By RUSSELL STIGALL
Alaska’s Chamber of Commerce puts its money where its future is with scholarships to its Business Week event.
Ann Ringstad, Director of the Office of Community Advocacy at the University of Alaska Fairbanks and program director for Alaska Business Week, spoke at Thursday’s Chamber of Commerce Business Roundtable lunch lecture.
During their week-long business training at the University of Alaska Fairbanks students are put through eight quarters of a business simulation. Each team’s business is give the resources it needs to find a product line, identify a price point, manufacture a product and convince advisors to buy into the business.

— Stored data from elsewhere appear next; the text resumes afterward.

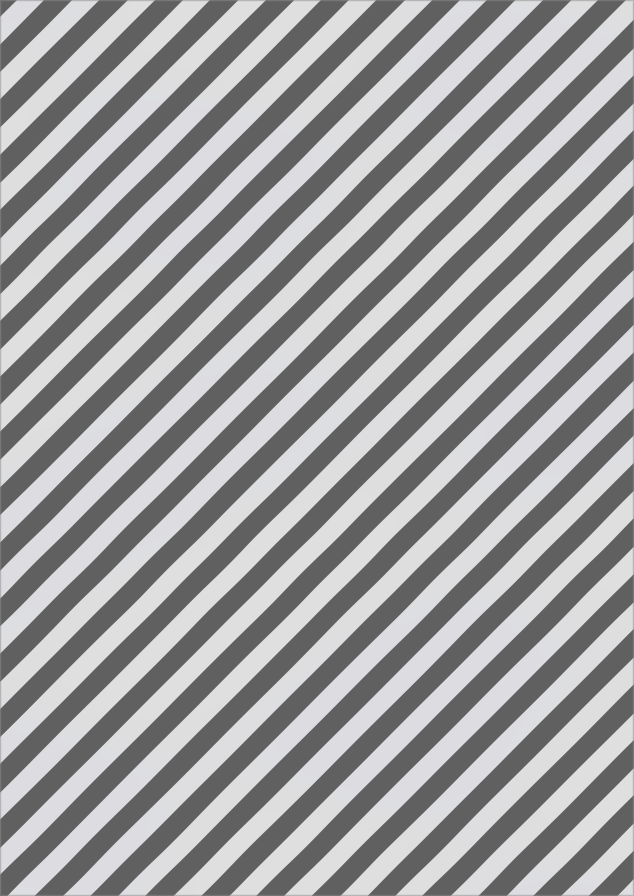
Give the GLSL for this pattern, as a Shadertoy shader.

```glsl
// Diagonal light grey stripes on a dark grey ground, rising to the right.

const float STRIPES_PER_HEIGHT = 16.17;

// Slight unevenness of the cut edges, in stripe periods.
float edgeWobble(vec2 p) {
    return 0.006 * sin(43.0 * p.x + 3.0 * sin(17.0 * p.y))
         + 0.004 * sin(91.0 * p.y - 37.0 * p.x);
}

// Soft drift between neutral and cool grey, from 0 to 1.
float coolDrift(vec2 p) {
    float waves = sin(13.0 * p.x + 2.0 * sin(7.0 * p.y)) + sin(19.0 * p.y - 5.0 * p.x);
    return smoothstep(-1.0, 1.0, waves);
}

void mainImage(out vec4 fragColor, in vec2 fragCoord) {
    vec2 p = fragCoord / iResolution.y;
    float aspect = iResolution.x / iResolution.y;

    // Stripe coordinate, counted from the upper left corner
    float across = (p.x + 1.0 - p.y) * STRIPES_PER_HEIGHT + edgeWobble(p);
    float fromCentre = abs(fract(across - 1.05) - 0.5);
    float soft = 0.9 * STRIPES_PER_HEIGHT / iResolution.y;
    float light = 1.0 - smoothstep(-soft, soft, fromCentre - 0.245);

    // Stripe and ground colours
    vec3 pale = mix(vec3(0.870, 0.873, 0.870), vec3(0.868, 0.868, 0.884), coolDrift(p));
    vec3 color = mix(vec3(0.378), pale, light);

    // Faint hairline along the sheet's edge
    vec2 inset = min(p, vec2(aspect, 1.0) - p);
    float rim = 1.0 - smoothstep(0.0005, 0.0022, min(inset.x, inset.y));
    color = mix(color, vec3(0.55), 0.5 * rim);

    fragColor = vec4(color, 1.0);
}
```
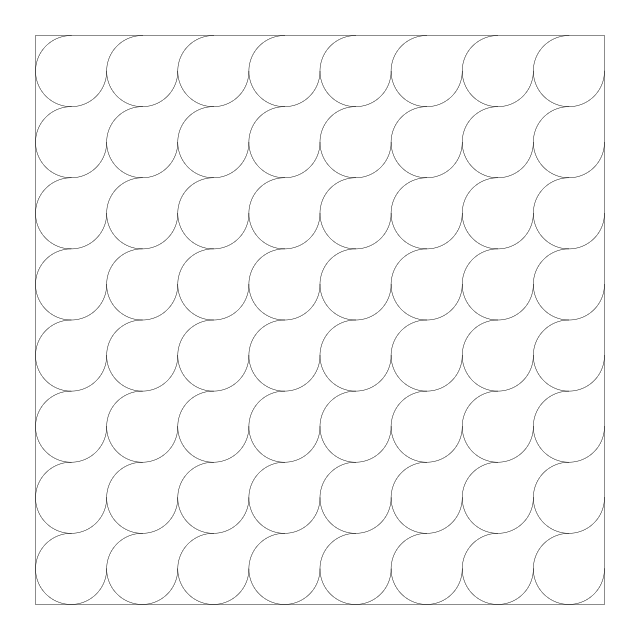
Write a WebGL 1 fragment shader that draws this pattern.

```glsl
precision highp float;

uniform vec2 u_resolution;

const float CELLS = 8.0;          // repeats across and down
const float SPAN = 9.0;           // canvas size in cells, margins included
const float LINE_WIDTH = 0.0064;  // in cells
const float RADIUS = 0.5;
const vec3 PAPER = vec3(1.0);
const vec3 INK = vec3(0.0);

// Three-quarter circle, open in the upper right quadrant
float arcDistance(vec2 p, float radius) {
  if (p.x > 0.0 && p.y > 0.0) {
    return min(length(p - vec2(radius, 0.0)), length(p - vec2(0.0, radius)));
  }
  return abs(length(p) - radius);
}

float squareOutline(vec2 p, float halfSize) {
  return abs(max(abs(p.x), abs(p.y)) - halfSize);
}

// Share of a pixel covered by a line at the given distance
float lineCoverage(float dist, float width, float pixel) {
  float high = min(dist + 0.5 * pixel, 0.5 * width);
  float low = max(dist - 0.5 * pixel, -0.5 * width);
  return max(high - low, 0.0) / pixel;
}

// 1.0 for cells inside the grid, 0.0 outside
float insideGrid(vec2 cell, float count) {
  vec2 inside = step(vec2(-0.5), cell) * step(cell, vec2(count - 0.5));
  return inside.x * inside.y;
}

// Paper left bare by the arcs of this cell and its neighbours
float bareBetweenArcs(vec2 grid, float width, float pixel) {
  float bare = 1.0;
  for (int y = -1; y <= 1; y++) {
    for (int x = -1; x <= 1; x++) {
      vec2 cell = floor(grid) + vec2(float(x), float(y));
      float dist = arcDistance(grid - cell - 0.5, RADIUS);
      bare *= 1.0 - insideGrid(cell, CELLS) * lineCoverage(dist, width, pixel);
    }
  }
  return bare;
}

void main() {
  float side = min(u_resolution.x, u_resolution.y);
  float pixel = SPAN / side;
  vec2 centered = (gl_FragCoord.xy - 0.5 * u_resolution) * pixel;
  vec2 grid = centered + 0.5 * CELLS;

  float bare = bareBetweenArcs(grid, LINE_WIDTH, pixel);
  float frame = squareOutline(centered, 0.5 * CELLS);
  bare *= 1.0 - lineCoverage(frame, LINE_WIDTH, pixel);

  gl_FragColor = vec4(mix(INK, PAPER, bare), 1.0);
}
```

Along the way students are tested with leadership and ethical challenges. Business leaders come from around the state to give presentations. The final exercise requires students to present their business choices to a panel of mentors.
“They get dressed up and defend themselves,” Ringstad said. Winners are presented prizes and awards. “We come up with as many awards as we can.”
The week away from home is a safe, simulated college experience, Ringstad said. Participants even get two college credits from UAF, she said.
“What a cool way to go for a high school student,” Ringstad said.
Former business week attendee Clarissa O’Meyer said adult advisors help, but they also let students find solutions for themselves.
“We started getting the hang of it,” O’Meyer said. “Our stocks were really high.”
O’Meyer said her peers elected her CEO of their company based on her experience in mathematics and business classes. She said her team’s stock prices fell a little in the last quarter due to an incorrect number in the final paperwork.
O’Meyer said the incident taught her an important lesson in leadership.
“It doesn’t matter if it is your fault or not,” O’Meyer said. “It is your fault.”
The week is packed tight with activities, Ringstad said. Students and advisors are often up at 6:30 a.m. and keep at it until 11 p.m. or later. By the middle of the week students are lamenting the lack of time to get it all done.
“And we’re thinking ‘okay, that is how business works, that’s real,’” Ringstad said.
More than 20 Juneau high school students attended the 2012 Business Week. Students were supported by scholarships from the Juneau School District and Juneau Chamber of Commerce.
Business Week 2013 is scheduled for June 1-8 at the UAF campus. Tuition is $475 per student and scholarships are available. The deadline to apply is May 15.
For more information or to enroll visit www.uafleadership.com or call 474-5942.
• Contact reporter Russell Stigall at 523-2276 or at email@example.com.